For Joe Mantegna, Memorial Day weekend means a bit of work. The actor -- best known for roles in "Godfather III," "Searching for Bobby Fischer," "Joan of Arcadia" and as the voice of mobster Fat Tony on "The Simpsons" -- is in town this weekend to co-host Sunday's National Memorial Day Concert for the sixth time. This year, Mantegna and Gary Sinise will preside over a line-up that includes Natalie Cole, Jimmy Smits, Bonnie Hunt, Josh Turner, Charles Durning and Colin Powell.
I talked to Mantegna yesterday afternoon about the concert, politics, his musical chops and, of course, "The Simpsons."
A longtime advocate of Veterans Administration volunteer opportunities and troop support, Mantegna says he'd rather keep his personal beliefs about the war to himself.
"I never get political. I wouldn't be involved in this concert if it was a political statement. I'm 100 percent behind those who go out there and make sacrifices. We have the ability to voice our opinions and vote accordingly, but at the end of the day poll numbers don't change the fact that someone may be dying or catastrophically wounded in Iraq. Whole families' lives are altered because of what is going on. I vote how I want to vote and that's my business. That's not what this concert or Memorial Day is about."
When asked if he thought Hollywood's outspoken war critics have a detrimental effect on the troops and soldier morale, Mantegna said he hopes people are smart enough to realize that stars' opinions aren't more valuable than their own.
Mantegna's longest running role has been a recurring cameo as Springfield's resident mobster Fat Tony on "The Simpsons." Though Mantegna said he did record parts for the upcoming Simpsons movie (in theaters July 27), he's not sure if his bits will make it to the final product.
"They [producers] were so secretive about it," said Mantegna, "All we got were the little bits we were supposed to do and we weren't allowed to bring anybody to recording. I don't even know myself what I did."
If all else fails, Mantegna can always return to his roots as a bass player. His '60s-era band, The Apocryphals, toured with the pre-Chicago Missing Links and he still numbers the original members of Chicago among his longtime friends.
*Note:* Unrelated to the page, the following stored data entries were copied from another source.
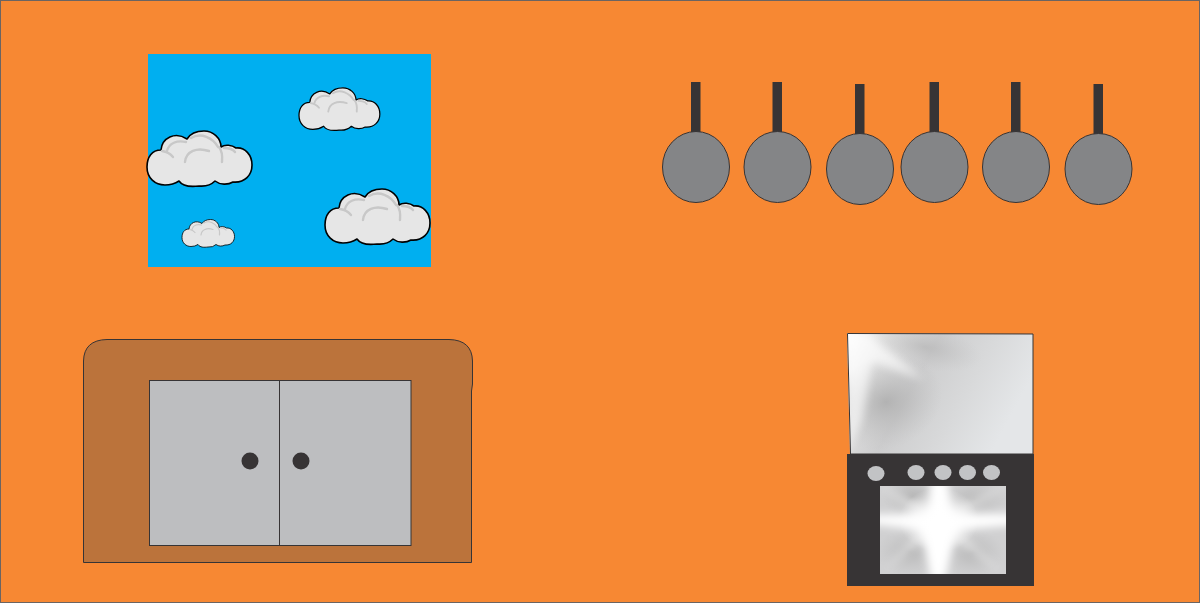
<!DOCTYPE html>
<html lang="en">
<head>
<meta charset="utf-8">
<title>Kitchen</title>
<style>
:root {
  --wall: #f78833;
  --sky: #00aff0;
  --cloud: #e6e6e6;
  --cloud-shade: #c8c8c8;
  --wood: #bb733b;
  --door: #bdbec0;
  --dark: #373435;
  --pan: #848587;
  --knob: #c2c3c5;
}
html, body { margin: 0; overflow: hidden; }
svg { display: block; width: 1200px; height: 603px; }
.wall { fill: var(--wall); stroke: #6b6462; }
.sky { fill: var(--sky); }
.cloud-body { fill: var(--cloud); stroke: #000; stroke-width: 1.6; stroke-linejoin: round; }
.cloud-curl { fill: none; stroke: var(--cloud-shade); stroke-width: 2.4; stroke-linecap: round; }
.pan-handle, .oven-body, .door-knob { fill: var(--dark); }
.pan-base { fill: var(--pan); stroke: var(--dark); }
.cabinet { fill: var(--wood); stroke: var(--dark); }
.door { fill: var(--door); stroke: var(--dark); }
.oven-knobs { fill: var(--knob); }
</style>
</head>
<body>
<svg viewBox="0 0 1200 603" role="img" aria-label="Kitchen wall with a window, hanging pans, a cabinet and a stove">
  <defs>
    <g id="cloud">
      <path class="cloud-body" d="M14 20 C5 20 0 27 0 37 C0 48 8 55 18 55 Q26 55 32 51 C36 57 44 57 52 56 Q62 57 68 51 C73 55 81 55 86 52 C98 53 105 45 105 35 C105 25 98 17 89 18 C85 15 78 14 74 17 C74 8 66 1 57 1 C49 1 43 4 40 9 C28 1 15 8 14 20 Z"/>
      <path class="cloud-curl" d="M15 21 Q22 22 26 27 M20 21 C22 13 30 10 39 12 M38 32 C39 21 50 17 62 21 M44 8 C54 2 66 8 71 17 M72 17 Q76 22 75 32 M77 18 Q85 18 88 22"/>
    </g>
    <g id="pan">
      <rect class="pan-handle" x="-5" y="-85" width="9.5" height="50"/>
      <ellipse class="pan-base" rx="33.5" ry="35.5"/>
    </g>
    <linearGradient id="hood-steel" x1="0" y1="0" x2="1" y2=".35">
      <stop offset="0" stop-color="#fff"/>
      <stop offset=".22" stop-color="#e0e0e0"/>
      <stop offset=".45" stop-color="#cdcdce"/>
      <stop offset=".72" stop-color="#d8d9da"/>
      <stop offset="1" stop-color="#e4e6e8"/>
    </linearGradient>
    <radialGradient id="shade">
      <stop offset="0" stop-color="#aaa" stop-opacity=".8"/>
      <stop offset=".5" stop-color="#b2b2b2" stop-opacity=".4"/>
      <stop offset="1" stop-color="#bbb" stop-opacity="0"/>
    </radialGradient>
    <radialGradient id="glow">
      <stop offset="0" stop-color="#fff"/>
      <stop offset=".3" stop-color="#fff" stop-opacity=".85"/>
      <stop offset="1" stop-color="#fff" stop-opacity="0"/>
    </radialGradient>
    <filter id="soft" x="-30%" y="-30%" width="160%" height="160%"><feGaussianBlur stdDeviation="4"/></filter>
    <clipPath id="hood-clip"><polygon points="847,333 1033,334 1033,454 850,454"/></clipPath>
    <clipPath id="glass-clip"><rect x="880" y="486" width="126" height="88"/></clipPath>
  </defs>

  <rect class="wall" x=".5" y=".5" width="1199" height="602"/>

  <g id="window">
    <rect class="sky" x="148" y="54" width="283" height="213"/>
    <use href="#cloud" x="147" y="130"/>
    <use href="#cloud" transform="translate(299 87) scale(.77)"/>
    <use href="#cloud" x="325" y="188"/>
    <use href="#cloud" transform="translate(182 219) scale(.5)"/>
  </g>

  <g id="pans">
    <use href="#pan" x="696" y="167"/>
    <use href="#pan" x="777.5" y="167"/>
    <use href="#pan" x="860" y="169"/>
    <use href="#pan" x="934.5" y="167"/>
    <use href="#pan" x="1016" y="167"/>
    <use href="#pan" x="1098.5" y="169"/>
  </g>

  <g id="cupboard">
    <path class="cabinet" d="M83.5 562.5 V361 Q84 340 107 339.5 H449 Q472 340 472.5 361 V384 L471.5 391 V562.5 Z"/>
    <rect class="door" x="149.5" y="380.5" width="130" height="165"/>
    <rect class="door" x="279.5" y="380.5" width="131.5" height="165"/>
    <circle class="door-knob" cx="250" cy="461" r="8.5"/>
    <circle class="door-knob" cx="301" cy="461" r="8.5"/>
  </g>

  <g id="stove">
    <g clip-path="url(#hood-clip)">
      <rect fill="url(#hood-steel)" x="847" y="333" width="186" height="121"/>
      <ellipse fill="url(#shade)" cx="886" cy="402" rx="58" ry="46" transform="rotate(-22 886 402)"/>
      <ellipse fill="url(#shade)" cx="925" cy="347" rx="58" ry="22" opacity=".6" transform="rotate(12 925 347)"/>
      <polygon fill="#fff" opacity=".6" filter="url(#soft)" points="847,333 866,333 925,380 872,362 862,420 847,454"/>
    </g>
    <polygon fill="none" stroke="#373435" points="847.5,333.5 1033,334 1033,454 850.5,454"/>
    <rect class="oven-body" x="847" y="454" width="187" height="132"/>
    <g class="oven-knobs">
      <ellipse cx="876" cy="473.5" rx="8.5" ry="7.5"/>
      <ellipse cx="916" cy="472.5" rx="8.5" ry="7.5"/>
      <ellipse cx="943" cy="472.5" rx="8.5" ry="7.5"/>
      <ellipse cx="967.5" cy="472.5" rx="8.5" ry="7.5"/>
      <ellipse cx="991.5" cy="472.5" rx="8.5" ry="7.5"/>
    </g>
    <g clip-path="url(#glass-clip)">
      <rect fill="#d0d0d1" x="880" y="486" width="126" height="88"/>
      <ellipse fill="url(#shade)" cx="912" cy="497" rx="30" ry="20"/>
      <ellipse fill="url(#shade)" cx="974" cy="499" rx="34" ry="20" opacity=".8"/>
      <ellipse fill="url(#shade)" cx="910" cy="552" rx="34" ry="24" opacity=".8"/>
      <ellipse fill="url(#shade)" cx="972" cy="553" rx="32" ry="24" opacity=".8"/>
      <g fill="#fff" filter="url(#soft)">
        <polygon points="872,515 930,514 930,480 948,480 950,514 1014,514 1014,525 956,530 945,580 931,580 922,530 872,524"/>
        <polygon opacity=".4" points="876,484 940,512 1010,484 952,522 1004,574 938,530 882,572 926,522"/>
      </g>
      <ellipse fill="url(#glow)" cx="939" cy="520" rx="40" ry="32"/>
    </g>
  </g>
</svg>
</body>
</html>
This year's Memorial Day concert will focus on soldiers involved in the ongoing conflicts in Iraq and Afghanistan.
Says Mantegna, "Take 90 minutes to watch a show like this. It will help you understand why we have this day and why it's important. In the midst of all our barbecues, it's about something very important to our history and to these people who make sacrifices for this country."
The National Memorial Day Concert airs live on PBS Sunday evening at 8 p.m. ET (check local listings). If you're planning on heading down to the mall to watch the concert up close, organizers ask that folks hold off on arriving until after 5 p.m.